Now let’s say Labour adopts Darling’s strategy, advocating cuts, albeit slower and less virulently. The coalition will demand to know the details of said cuts, and so will the public. Yet it is much easier to decide what to cut in government – where you have available much more economic information and the full body of civil servants. There is also the risk that in outlining an alternative cuts strategy Labour may make itself unpopular in other ways. They may find that the public takes against their programme, a certain tax rise or a certain cut may be surprisingly unpopular. The government, with the civil service at its disposal will also be better placed to judge whether Labour’s sums add up, putting it in a bind where it advocates cuts but cannot say exactly where. There is also the danger of being too close to the government having their voice deemed irrelevant as both government and opposition advocate cuts. ‘Why vote for cuts-lite?’ the electorate may ask. Yet if they can pull it off they’d have a much better chance if the cuts are deemed to create growth. It will still be an uphill struggle no doubt, but the possibility remains that Labour could still win on platform of ‘there was a fairer way to cut the deficit’. If on the other hand the cuts are seen to have failed Labour will be favourite by virtue of not being the government, and will be able to claim some authority from suggesting a more modest approach, yet they will not gain the benefits potential in a win under the Balls strategy.

Labour has to be very careful in its economic policy strategically. The party should remember that twice in its 20th century history (1955 and 1983) Labour has been outmanoeuvred on economic policy by elected Conservative governments and lost yet more seats to the Conservatives during their first re-election after having being booted out of power following poor economic growth. There is a lot of risk here, and Labour will need to be deft either way. Personally I would take the, more cautious, Darling strategy, but there are no guarantees here. Labour’s economic policy is going to require an extremely safe pair of hands.

1 comment:

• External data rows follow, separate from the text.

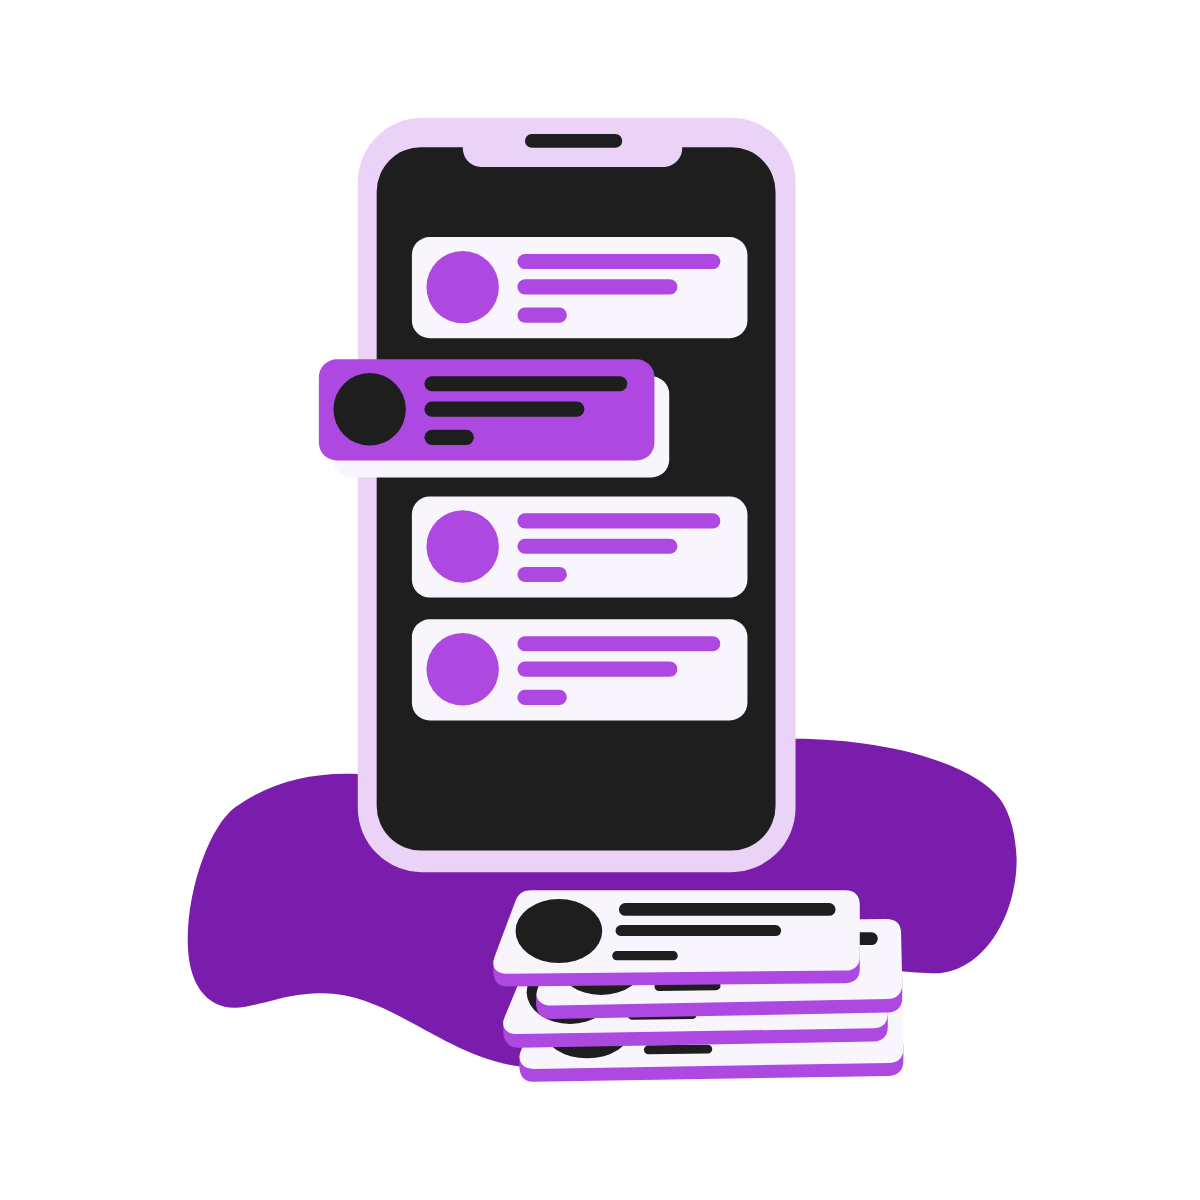
<!DOCTYPE html>
<html lang="en">
<head>
<meta charset="utf-8">
<title>Phone contact list illustration</title>
<style>
  :root {
    --paper: #ffffff;
    --ink: #1e1e1e;
    --violet: #ad49e1;
    --deep-violet: #7a1cac;
    --lilac: #ebd3f8;
    --card: #f9f5fd;
  }
  html, body { margin: 0; padding: 0; background: var(--paper); overflow: hidden; }
  .canvas { display: block; width: 1200px; height: 1200px; background: var(--paper); }
  .blob { fill: var(--deep-violet); }
  .phone-frame { fill: var(--lilac); }
  .ink { fill: var(--ink); }
  .card-face { fill: var(--card); }
  .card-edge, .list-card .details { fill: var(--violet); }
  .selected-card .card-shape { fill: var(--violet); }
  .selected-card .details { fill: var(--ink); }
</style>
</head>
<body>
<svg class="canvas" viewBox="0 0 1080 1080" role="img" aria-label="Phone showing a list of cards, one pulled out in violet, with a stack of cards in front">
  <defs>
    <rect id="card-shape" width="302" height="91" rx="16"/>
    <g id="card-details">
      <circle cx="45.7" cy="45" r="32.6"/>
      <rect x="95" y="15.2" width="182.6" height="13.6" rx="6.8"/>
      <rect x="95" y="38" width="144" height="13.6" rx="6.8"/>
      <rect x="95" y="63.4" width="44.5" height="13.6" rx="6.8"/>
    </g>
    <g id="list-card" class="list-card">
      <use href="#card-shape" class="card-face"/>
      <use href="#card-details" class="details"/>
    </g>
  </defs>

  <path class="blob" d="M340 698 C288 692 246 702 211 727 C190 743 168 798 169 850 C170 890 190 912 221 906 C245 902 259 894 291 894 C352 894 402 953 470 960 L600 920 L800 873 C820 875 831 876 842 876 C884 875 915 826 915 773 C914 752 910 733 900 719 C873 684 787 664 710 665 L600 740 Z"/>

  <g id="phone">
    <rect class="phone-frame" x="322" y="106" width="394" height="679" rx="58"/>
    <rect class="ink" x="339" y="132.500" width="359" height="633" rx="40"/>
    <path class="phone-frame" d="M416.500 131 H614 V133 C614 143 606 150.300 597 150.300 H433 C424 150.300 416.500 143 416.500 133 Z"/>
    <rect class="ink" x="472.500" y="120.700" width="87.500" height="12.300" rx="6.150"/>
  </g>

  <g id="card-list">
    <use href="#list-card" x="370.700" y="213.400"/>
    <use href="#list-card" x="370.700" y="446.800"/>
    <use href="#list-card" x="370.700" y="557.400"/>
    <g class="selected-card">
      <use href="#card-shape" class="card-face" x="300.300" y="338.700"/>
      <use href="#card-shape" class="card-shape" x="287" y="323.400"/>
      <use href="#card-details" class="details" x="287" y="323.400"/>
    </g>
  </g>

  <g id="card-stack">
    <g id="stack-bottom">
      <path class="card-edge" d="M467.500 950 V961 C468 969 472 973.800 480 973.600 L800 968.300 C809 968 813 963 813 955 V940 Z"/>
      <path class="card-face" d="M480 915 L813 900 V944 C813 952 808 956.500 800 956.700 L480 962 C471 962 466 956 468 948 Z"/>
      <ellipse class="ink" cx="528.500" cy="927" rx="39" ry="25.500"/>
      <rect class="ink" x="579.500" y="940.500" width="61.500" height="8" rx="4" transform="rotate(-.6 610 944)"/>
    </g>
    <g id="stack-second">
      <path class="card-edge" d="M453 918 V930 C454 939 459 943.200 467 943 L786 937.300 C795 937 799 932 799 924 V905 Z"/>
      <path class="card-face" d="M475 865 L799 860 V912 C799 921 794 925.300 786 925.500 L466 930.700 C456 931 451 925 453.500 917 Z"/>
      <ellipse class="ink" cx="513" cy="893" rx="39" ry="28.500"/>
      <rect class="ink" x="565" y="909.500" width="62" height="8" rx="4" transform="rotate(-.8 596 913)"/>
    </g>
    <g id="stack-third">
      <path class="card-edge" d="M482.500 894 V904 C483 912.500 488 917.200 496 917 L799 911.300 C808 911 812 906 812 898 V880 Z"/>
      <path class="card-face" d="M505 831 L797 827 C806 826.800 811 831 811 840 L812 886 C812 894 807 899 799 899.200 L497 905 C487 905.300 481 899 483.500 891 Z"/>
      <ellipse class="ink" cx="541" cy="867" rx="39" ry="28.500"/>
      <rect class="ink" x="589" y="883.500" width="59.500" height="8" rx="4" transform="rotate(-.8 619 887)"/>
      <rect class="ink" x="600" y="839" width="190" height="11.500" rx="5.750"/>
    </g>
    <g id="stack-top">
      <path class="card-edge" d="M444 865 V875 C444.500 883.500 449 888 457 887.900 L760 884.900 C769 884.700 773.800 880 773.800 872 V850 Z"/>
      <path class="card-face" d="M478 801.300 H761 C769 801.300 773.800 806 773.800 814 V861 C773.800 869 769 873.400 761 873.500 L457 876.400 C447 876.500 442 871 444.800 862 L463.500 812 C466 805 470 801.300 478 801.300 Z"/>
      <ellipse class="ink" cx="503" cy="838" rx="39" ry="28.800"/>
      <rect class="ink" x="557" y="812.800" width="195" height="11.400" rx="5.700"/>
      <rect class="ink" x="554" y="832.500" width="149" height="10" rx="5"/>
      <rect class="ink" x="551" y="856" width="59" height="8.200" rx="4.100"/>
    </g>
  </g>
</svg>
</body>
</html>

  1. Honestly, I think that irrespective of what position Labour adopt in regards to the economy, if it actually gets better by 2015, the coalition will still be in government after those elections (if not a majority Tory government).
    Nevetheless, for the sake of intelectual debate, there is a big problem, imho, with the Darling strategy, more specifically the fact that it would be considered a continuation of the previous government, of the government the people have voted against, of New Labour; just look at the media getting all excited every time Ed balls says something on the economy and that should give one an image of the fact that the voters react in the same way to changes and novelty in party policy. So, provided that Labour go for the Darling option (which though less popular, does look more sensible, more of an aurea mediocritas) they will have to do a brilliant job spinning it, so the public actually buys it.